It's beers all round today as we announce a successful final Low Orbit Helium Assisted Navigator (LOHAN) test flight, which saw our Vulture 2 spaceplane's avionics rig sent to 27,700m over Colorado and return to terra firma in fine fettle.
Our US allies at Edge Research Lab kindly volunteered to add our payload to their EDGE17 flight - primarily designed to test the "BEACON e-field sensor" as part of the stormchasing "Balloon Enabled Atmospheric Conditions Observation Network" project.
Our kit comprised Pixhawk autopilot and GPS unit, airspeed sensor (not shown below), full set of servos and the two packs of Energizer Ultimate Lithium AA batteries which power the whole shebang, via a Battery Eliminator Circuit (BEC) in the case of the servos.
Edge's David Patterson undertook to box the rig...
...and here it is ready to go...
...with the airspeed sensor visible here at the left:
Although this set-up works well enough on the ground, there were doubts as to whether the batteries could deliver enough grunt for an entire stratospheric flight in extreme cold. Furthermore, autopilot wranglers Linus Penzlien and Andrew Tridgell wanted to see how the servos and airspeed sensor performed in brass monkeys conditions.
For the purposes of the test, the Pixhawk was in "servo wiggle" mode - a custom LOHAN ArduPilot AUTO mode command (MAV_CMD_NAV_ASCEND_WAIT) which operates the servos every 15 seconds to prevent them freezing as the Vulture 2 ascends to launch altitude. (There's more on Linus and Tridge's Pixhawk brain surgery here.)
So, last Saturday morning, Edge members assembled to dispatch the packages stratowards, having cheekily dubbed our part of the mission "LESTER" (LOHAN Experiment: Stratospheric Test of Energy Reserves), in the spirit of previous ballocket tomfoolery backronyms.

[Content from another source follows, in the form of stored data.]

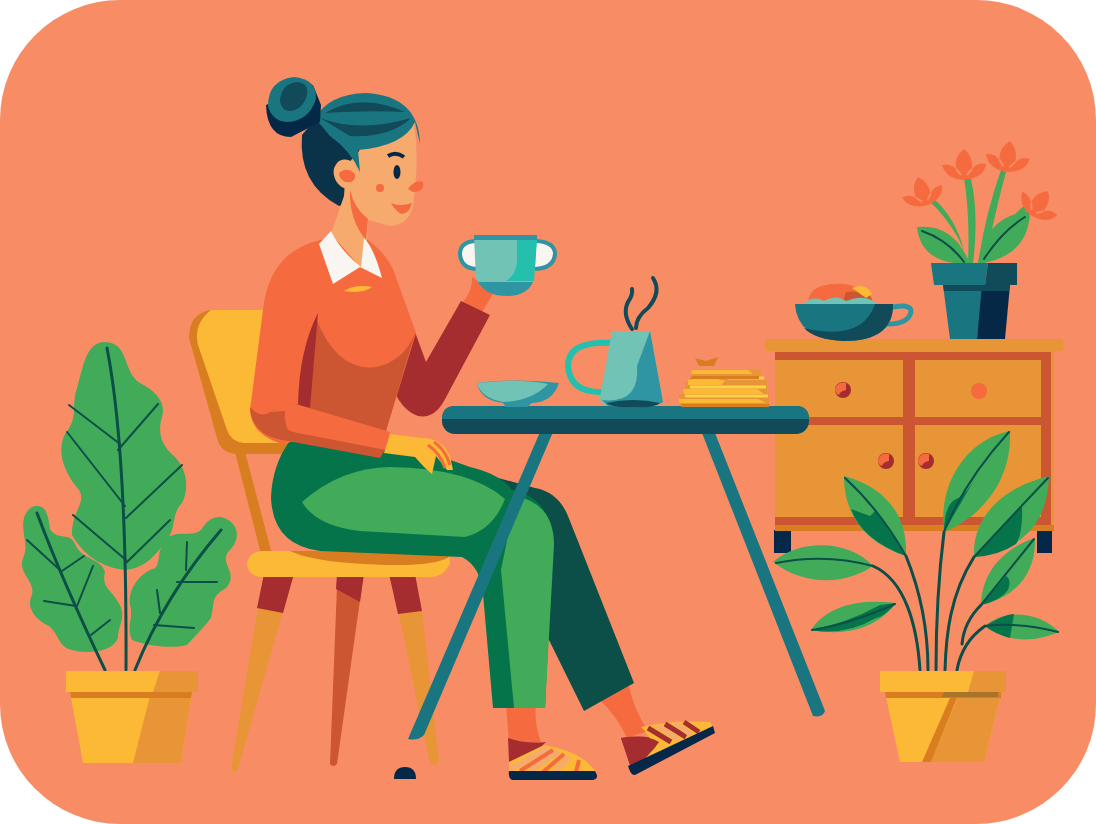
<!DOCTYPE html>
<html lang="en">
<head>
<meta charset="utf-8">
<title>Tea time at home</title>
<style>
:root{--salmon:#f88d65;--orange:#f66a3f;--rust:#cd5632;--wine:#a52d2f;--yellow:#fbb936;--amber:#e79536;--ochre:#d97e20;--skin:#f6aa6d;--teal:#197680;--deep:#114a58;--navy:#062848;--ink:#0a3349;--aqua:#71c3b6;--mint:#24c0ad;--blue:#2f95a2;--leaf:#41ab59;--green:#05744a;--pine:#0c4e48;--white:#f9f5f1}
html,body{margin:0;width:1096px;height:824px;overflow:hidden;background:#fff}
svg{display:block}
.salmon{fill:var(--salmon)}.orange{fill:var(--orange)}.rust{fill:var(--rust)}.wine{fill:var(--wine)}
.yellow{fill:var(--yellow)}.amber{fill:var(--amber)}.ochre{fill:var(--ochre)}.skin{fill:var(--skin)}
.teal{fill:var(--teal)}.deep{fill:var(--deep)}.navy{fill:var(--navy)}.ink{fill:var(--ink)}
.aqua{fill:var(--aqua)}.mint{fill:var(--mint)}.blue{fill:var(--blue)}.leaf{fill:var(--leaf)}
.green{fill:var(--green)}.pine{fill:var(--pine)}.white{fill:var(--white)}
.vein{fill:none;stroke:var(--pine);stroke-width:2;stroke-linecap:round}
.stem{fill:none;stroke:var(--pine);stroke-width:3;stroke-linecap:round}
</style>
</head>
<body>
<svg width="1096" height="824" viewBox="0 0 1096 824" role="img" aria-label="Woman drinking tea at a table between potted plants">
<defs>
  <g id="flower">
    <path d="M0 16Q-18 15-22 1Q-14-1-8 5Q-10-8 0-15Q9-8 8 5Q14-2 22 0Q20 14 0 16Z"/>
    <path d="M-8 5L-3 11M8 5L3 11" stroke="#f88d65" stroke-width="2"/>
  </g>
  <g id="knob"><circle class="wine" r="8"/><path class="orange" d="M-8-1Q-5-9 3-7L3 0Q-3 1-4 5Q-8 4-8-1Z"/></g>
</defs>

<rect class="salmon" width="1096" height="824" rx="120"/>

<g id="cabinet">
  <path class="navy" d="M774 530H791V553H774ZM1037 528H1052V553H1037Z"/>
  <rect class="amber" x="775" y="350" width="279" height="181"/>
  <path class="rust" d="M775 352H1051V525H775V517H903V425H775V417H903V360H775ZM915 360V417H1041V360ZM915 425V517H1041V425Z" fill-rule="evenodd"/>
  <path class="ochre" d="M775 525H1054V531H775Z"/>
  <path class="amber" d="M766 339H1062Q1065 345 1062 351H766Q763 345 766 339Z"/>
  <use href="#knob" x="843" y="390"/><circle class="orange" cx="979" cy="391" r="8"/>
  <use href="#knob" x="886" y="461"/><use href="#knob" x="926" y="461"/>
</g>

<g id="fruit-bowl">
  <path d="M885 309Q912 302 911 312Q908 325 884 324" fill="none" stroke="#2f95a2" stroke-width="5"/>
  <path class="orange" d="M808 304Q808 285 834 284Q862 282 874 304Z"/>
  <path class="rust" d="M846 292L868 291L874 304H842Z"/>
  <path class="yellow" d="M852 288Q866 282 872 294L866 298Z"/>
  <path class="aqua" d="M804 304Q812 295 824 301Q836 294 846 301Q866 293 877 304Z"/>
  <path class="teal" d="M795 304H893Q894 341 844 341Q797 339 795 304Z"/>
  <path class="deep" d="M875 304H893Q893 341 844 341Q815 340 804 328Q862 342 875 304Z"/>
</g>

<g id="flowering-plant">
  <path class="leaf" d="M968 264Q970 215 964 178L971 179Q979 215 973 264ZM978 264Q985 215 1001 170L1006 172Q993 220 985 264ZM957 236Q943 213 929 201L933 198Q955 217 964 250ZM1000 230Q1012 216 1025 205L1029 209Q1010 222 1000 240Z"/>
  <path class="leaf" d="M970 264Q921 265 917 227Q954 223 970 264ZM978 264Q984 216 1030 211Q1029 257 978 264Z"/>
  <path class="vein" d="M922 231Q948 240 964 262M984 259Q1002 231 1025 217"/>
  <g class="orange">
    <use href="#flower" x="964" y="164"/>
    <use href="#flower" transform="translate(1008 156) rotate(8)"/>
    <use href="#flower" transform="translate(922 191) rotate(-16) scale(.95)"/>
    <use href="#flower" transform="translate(1040 203) rotate(35) scale(.95)"/>
  </g>
  <path class="teal" d="M943 285H984L977 339H950Z"/>
  <path class="navy" d="M982 285H1010L1005 339H977Z"/>
  <path class="teal" d="M931 263H988L985 285H934Z"/>
  <path class="deep" d="M988 263H1017V285H985ZM943 285H1010L1009 291H944Z"/>
</g>

<g id="floor-plant">
  <path class="leaf" d="M944 532C938 485 965 440 1010 431C1012 478 985 515 944 532ZM974 557C972 515 1005 487 1049 476C1048 520 1025 550 974 557ZM906 556C865 543 844 515 844 476C885 487 908 515 906 556ZM773 562C800 538 850 540 873 566C840 588 800 583 773 562ZM811 630C828 605 860 599 896 603C878 627 848 637 811 630ZM981 605C982 570 1005 548 1035 538C1036 575 1015 597 981 605ZM985 626C1005 608 1040 612 1059 632C1030 644 1005 641 985 626Z"/>
  <path class="green" d="M944 532L980 470Q966 496 956 499Q944 505 944 532ZM974 557L1022 505Q1023 533 1016 544Q998 556 974 557ZM906 556Q862 540 851 509L870 516L876 510ZM811 630Q845 624 880 605L896 603Q884 617 876 618Q845 636 811 630ZM981 605L1006 576Q1012 580 1008 590Q1000 601 981 605ZM985 626Q1005 614 1014 614L1010 638Q995 634 985 626Z"/>
  <path class="vein" d="M944 532Q965 480 1009 432M974 557Q1008 520 1048 478M906 556Q880 510 845 478M776 563Q825 553 873 566M812 630Q850 624 895 604M981 605Q1005 575 1034 539M985 626Q1020 622 1058 632"/>
  <path class="stem" d="M873 566C905 580 917 625 920 670M906 556Q928 610 928 670M944 532C938 580 936 625 936 670M974 557C950 595 946 635 945 670M981 605Q964 622 962 644M985 626Q962 642 957 670"/>
  <path class="yellow" d="M886 697H1000L984 762H900Z"/>
  <path class="amber" d="M956 697H1000L984 762H930Z"/>
  <path class="yellow" d="M946 697H958L931 762H922Z"/>
  <path class="ochre" d="M885 692H1001V698H957L931 762H922L950 698H886Z"/>
  <rect class="yellow" x="880" y="671" width="126" height="21"/>
  <path class="amber" d="M974 671H1006V692H968Z"/>
  <path d="M944 692H998V697H942Z" fill="#a87429"/>
</g>

<g id="chair">
  <path class="ochre" d="M235 452H245L272 554H261Z"/>
  <path class="ochre" d="M211 310Q189 313 189 338L217 438Q221 454 238 454H300V310Z"/>
  <path class="yellow" d="M211 310H300V443H244Q231 442 227 430L198 345Q193 324 211 310Z"/>
  <path class="rust" d="M337 586H362L337 764Q333 768 330 764Z"/>
  <path class="wine" d="M337 574H364L360 602L336 589Z"/>
  <path class="amber" d="M258 607H284L238 769Q234 775 231 769ZM398 610H422L439 762Q434 767 430 763Z"/>
  <path class="wine" d="M264 574H294L283 613L257 608ZM389 574H415L422 611L398 614Z"/>
  <path class="yellow" d="M262 551H450V563Q444 577 430 577H260Q247 575 247 563Q249 552 262 551Z"/>
  <path class="ochre" d="M290 551H452L449 557Q430 569 350 563Q310 560 290 551Z"/>
</g>

<g id="woman">
  <g id="far-leg">
    <path class="orange" d="M600 700L629 686Q633 708 648 731L627 738Q617 716 600 700Z"/>
    <path class="pine" d="M455 466L535 488Q558 492 568 516L634 683L584 711L550 642Z"/>
    <path class="wine" d="M621 738Q648 734 659 741L661 752L631 768Z"/>
    <path class="yellow" d="M641 727Q672 720 710 722L713 727L631 768Q666 751 641 727Z"/>
    <path class="wine" d="M621 738Q647 734 659 742Q650 756 631 768Z"/>
    <path d="M648 728L671 742M665 724L686 737M684 722L699 732" stroke="#a52d2f" stroke-width="5"/>
    <path d="M657 726L678 739M675 723L691 735" stroke="#f6aa6d" stroke-width="5"/>
    <path class="navy" d="M628 766L713 726L715 733L635 775Q631 776 628 766Z"/>
  </g>
  <g id="near-leg">
    <path class="orange" d="M506 704H536Q534 724 541 742L509 744Z"/>
    <path class="green" d="M289 442H400L470 467Q500 474 512 490Q550 498 553 540L545 708H493L483 594Q481 567 462 557L320 551Q273 545 271 498Q272 466 289 442Z"/>
    <path class="leaf" d="M302 502Q340 468 390 467Q470 468 505 499Q493 530 465 537L360 531Q316 526 302 502Z"/>
    <path class="leaf" d="M516 496Q554 504 554 545L545 708H514L501 570Z"/>
    <path class="yellow" d="M509 751Q530 739 548 746Q582 752 596 772H509Z"/>
    <path class="wine" d="M508 738Q525 744 546 742L542 746L509 762Z"/>
    <path d="M511 769L548 748M530 771L559 751M555 772L569 756" stroke="#f6aa6d" stroke-width="6"/>
    <path d="M520 771L553 750M543 772L564 754M576 772L579 760" stroke="#f66a3f" stroke-width="4"/>
    <path class="navy" d="M509 771H595Q600 779 593 780H512Q508 778 509 771Z"/>
  </g>
  <g id="raised-arm">
    <path class="orange" d="M461 304Q473 292 472 277L494 292L482 312Z"/>
    <path class="wine" d="M415 332L426 362L461 301L490 315L444 401Q434 419 418 416Q401 410 392 386Z"/>
  </g>
  <g id="jumper">
    <path class="orange" d="M320 240L362 236Q384 250 393 269L416 333L386 431L300 440L282 444Q251 434 250 410L263 310Q269 252 320 240Z"/>
    <path class="rust" d="M316 318Q337 372 376 367Q404 361 415 333L386 431L299 406Z"/>
    <path class="wine" d="M318 313L310 408L298 405Q299 350 318 313Z"/>
    <path class="rust" d="M250 407Q261 419 270 412Q280 405 299 404L287 417Q284 428 290 431L386 448L380 458L277 439Q251 432 250 407Z"/>
    <path class="orange" d="M270 412Q285 402 299 405L390 432L386 450L298 433Q283 431 285 411Z"/>
    <path class="yellow" d="M344 291Q355 284 372 287Q363 294 344 291Z"/>
  </g>
  <g id="resting-hand">
    <path class="yellow" d="M390 434L422 438Q442 438 450 456L453 470L447 470L436 456L432 474L424 467L415 457L384 453Z"/>
    <path d="M428 445Q440 453 445 468M434 442Q445 449 450 465" fill="none" stroke="#f66a3f" stroke-width="3"/>
  </g>
  <g id="head">
    <path class="ink" d="M302 135L321 112L360 140L356 200L339 206Q298 184 302 135Z"/>
    <path class="skin" d="M344 196L346 166L360 150L414 122Q418 150 416 176L413 207Q408 225 390 226L368 220L367 240L361 268L331 234Z"/>
    <path class="orange" d="M350 190Q354 208 368 219L366 240Q349 220 350 190Z"/>
    <path class="skin" d="M357 168Q350 156 339 161Q330 169 336 181Q342 191 353 188Z"/>
    <path class="orange" d="M339 173Q347 166 355 174Q356 184 345 182Q339 179 339 173ZM408 189Q415 179 423 182Q425 192 413 192ZM391 203Q400 207 412 203Q409 214 402 214Q396 212 391 203Z"/>
    <circle class="orange" cx="380" cy="188" r="4"/>
    <ellipse class="navy" cx="397" cy="172" rx="3.5" ry="7"/>
    <path d="M388 156Q396 151 404 157" fill="none" stroke="#062848" stroke-width="4"/>
    <path class="teal" d="M315 118Q329 94 366 93Q419 96 420 144L415 122Q404 146 358 150L360 172Q350 150 330 136Z"/>
    <path class="deep" d="M325 113Q360 92 405 112Q370 110 325 113ZM320 118Q360 133 411 118Q390 138 350 136Z"/>
    <path class="navy" d="M266 105Q267 137 291 137L320 122L321 105L313 85Z"/>
    <path class="teal" d="M268 106Q268 80 294 77Q317 79 316 99Q309 121 287 122Q272 121 268 106Z"/>
    <path class="deep" d="M280 101Q281 84 297 82Q309 83 307 95Q303 109 291 111Q281 111 280 101Z"/>
  </g>
  <path class="white" d="M331 231Q340 250 361 267L364 238Q374 248 382 278L360 267L333 284L319 244Z"/>
  <g id="held-cup">
    <path class="white" d="M475 243Q461 243 461 254Q461 267 476 268ZM536 243Q554 241 553 254Q552 268 535 268Z"/>
    <path d="M475 241Q460 242 460 254Q461 268 476 269M536 241Q555 242 555 254Q554 268 535 269" fill="none" stroke="#2f95a2" stroke-width="4"/>
    <path class="aqua" d="M474 237H537L534 273Q530 295 507 296Q484 295 476 278Z"/>
    <path class="mint" d="M517 240H537L534 281H506Q516 275 517 262Z"/>
    <path class="blue" d="M478 282H533Q527 296 507 296Q486 296 478 282Z"/>
    <path class="blue" d="M474 235H537V240H474Z"/>
  </g>
</g>

<g id="table">
  <path class="teal" d="M540 432H553L424 735Q418 741 408 739ZM702 433H715L825 711Q823 718 813 716Z"/>
  <path class="navy" d="M394 779Q394 767 405 767Q416 767 416 779Z"/>
  <rect class="deep" x="442" y="406" width="367" height="28" rx="13"/>
  <path class="teal" d="M442 419Q442 406 455 406H796Q809 406 809 419Z"/>
</g>

<g id="tableware">
  <path class="blue" d="M477 383Q518 378 559 383Q553 402 532 403L527 407H506L503 403Q480 400 477 383Z"/>
  <path class="aqua" d="M477 383Q518 378 548 384Q532 401 503 402Q481 398 477 383Z"/>
  <path d="M613 343Q568 340 568 366Q570 393 603 392" fill="none" stroke="#24c0ad" stroke-width="6"/>
  <path class="aqua" d="M612 331H650L663 402Q659 407 608 406Q599 403 600 397Z"/>
  <path class="blue" d="M650 331L663 402Q658 407 608 406L602 400Q640 404 637 366Z"/>
  <path class="deep" d="M606 403Q633 397 660 403Q656 408 633 407Q612 408 606 403Z"/>
  <path d="M632 329Q622 314 628 302Q633 295 632 289M636 328Q636 317 648 308Q662 292 653 278" fill="none" stroke="#114a58" stroke-width="4" stroke-linecap="round"/>
  <g id="pancakes">
    <path class="amber" d="M692 370H761V380H767V393H769V406H679V394H685V382H690Z"/>
    <path class="yellow" d="M692 370H748L753 374H691ZM688 380Q707 375 725 381L721 385H688ZM683 389H757L764 394H684ZM679 399H758L766 403H679Z"/>
    <path d="M728 378H764M690 387H766M685 396H768" stroke="#fbd245" stroke-width="3"/>
    <path class="ochre" d="M695 358L706 361L718 357L714 366H699ZM692 376H759V379H690ZM682 404H769V407H681Z"/>
  </g>
</g>

<g id="fig-plant">
  <path class="leaf" d="M125 570C108 568 86 560 72 535C71 512 87 503 79 490C62 470 57 450 65 434C77 420 73 408 75 395C82 375 84 342 104 342C130 342 122 372 140 383C158 392 166 404 162 417C157 433 162 446 174 456C188 470 189 490 182 503C170 515 178 530 163 545C151 561 140 569 125 570Z"/>
  <path class="leaf" d="M35 506C46 505 48 514 50 529C58 542 70 530 76 546C83 560 101 558 105 572C101 588 112 590 118 602C128 616 117 628 118 638C111 655 82 653 72 650C58 647 59 634 49 626C35 620 27 608 31 597C38 583 17 574 23 558C30 544 19 530 25 515Q29 507 35 506Z"/>
  <path class="leaf" d="M221 517C240 522 241 540 229 551C218 563 240 573 226 588C210 597 215 603 211 618C199 633 193 638 187 645C170 649 148 646 132 640C126 626 134 617 130 605C128 590 138 575 152 569C162 568 155 552 166 539C178 528 196 540 203 527Q210 516 221 517Z"/>
  <path class="stem" d="M107 348Q127 450 126 670M37 513Q62 580 105 670M221 530Q165 595 135 670"/>
  <path class="vein" d="M120 444L69 405M118 450L158 404M125 506L67 432M126 518L182 465M126 560L73 515M127 562L170 520M60 570L27 540M62 571L84 556M76 606L44 601M77 606L93 566M91 635L110 620M186 570L187 542M177 582L217 582M160 613L157 590M154 625L194 628"/>
  <path class="yellow" d="M70 692H192L181 763H83Z"/>
  <path class="amber" d="M151 692H192L181 763H133Z"/>
  <path class="ochre" d="M70 692H192L191 698H71Z"/>
  <rect class="yellow" x="66" y="671" width="132" height="21"/>
  <path class="amber" d="M160 671H198V692H153Z"/>
</g>
</svg>
</body>
</html>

David Patterson reported yesterday: "From an operations perspective, the team and I couldn't be happier with how things went. We were able to utilize a hanger at Colorado Springs East Airport for our fill and pre-flight prep, which enabled us to dial in the ascent rate that we wanted to ensure that the landing zone was conducive to an easy recovery.
"Springs East Airport provided us this space free of charge for this mission, and we certainly appreciate it - it made the fill and release much easier. As you can see from the video, the recovery was almost as easy as it could have been, with the ground team nearly catching the payloads as they descended."
The payloads hit 27,700m before balloon burst...
...and David reported that the servos were still operating after hitting the ground, indicating everything had gone according to plan.
Linus and Tridge have had a quick shufti at the Pixhawk logs, and confirmed all appears to be well at first glance, although they reported voltage spikes on the servo rail which may require the deployment of a zener diode.
We'll bring you a full report on the data next week, including loads of graphs like this demonstration of altitude and temperature, showing that while the external temperature dipped to -50°C, the inside of the payload box was a comparatively balmy 0°C:
Regarding Edge's BEACON e-field sensor, David said: "We're still analyzing the data from our BEACON payload, will keep you posted on the results (it's the intimidating looking black box with the spinning cylinders seen at various places in the video and shortly after burst)".
In summary, then, we're delighted with the results, and we invite readers to raise the traditional glass or two to the Edge team for their fantastic support. We will, of course, be raising a glass with them in person in due course, by which time we hope to have persuaded management that we too need our own pursuit aircraft... ®
More from the lovely LOHAN:
- You can find full LOHAN coverage right here.
- If you're new to LOHAN, seek out our mission summary for enlightenment.
- There are photos our our magnificent Vulture 2 spaceplane here, and detailed structural plans here.
- For your further viewing pleasure, we have all our photographic material stored on Flickr.
- Our LOHAN and Paper Aircraft Released Into Space (PARIS) videos live on YouTube.
- We sometimes indulge in light consensual tweeting, as you can see here.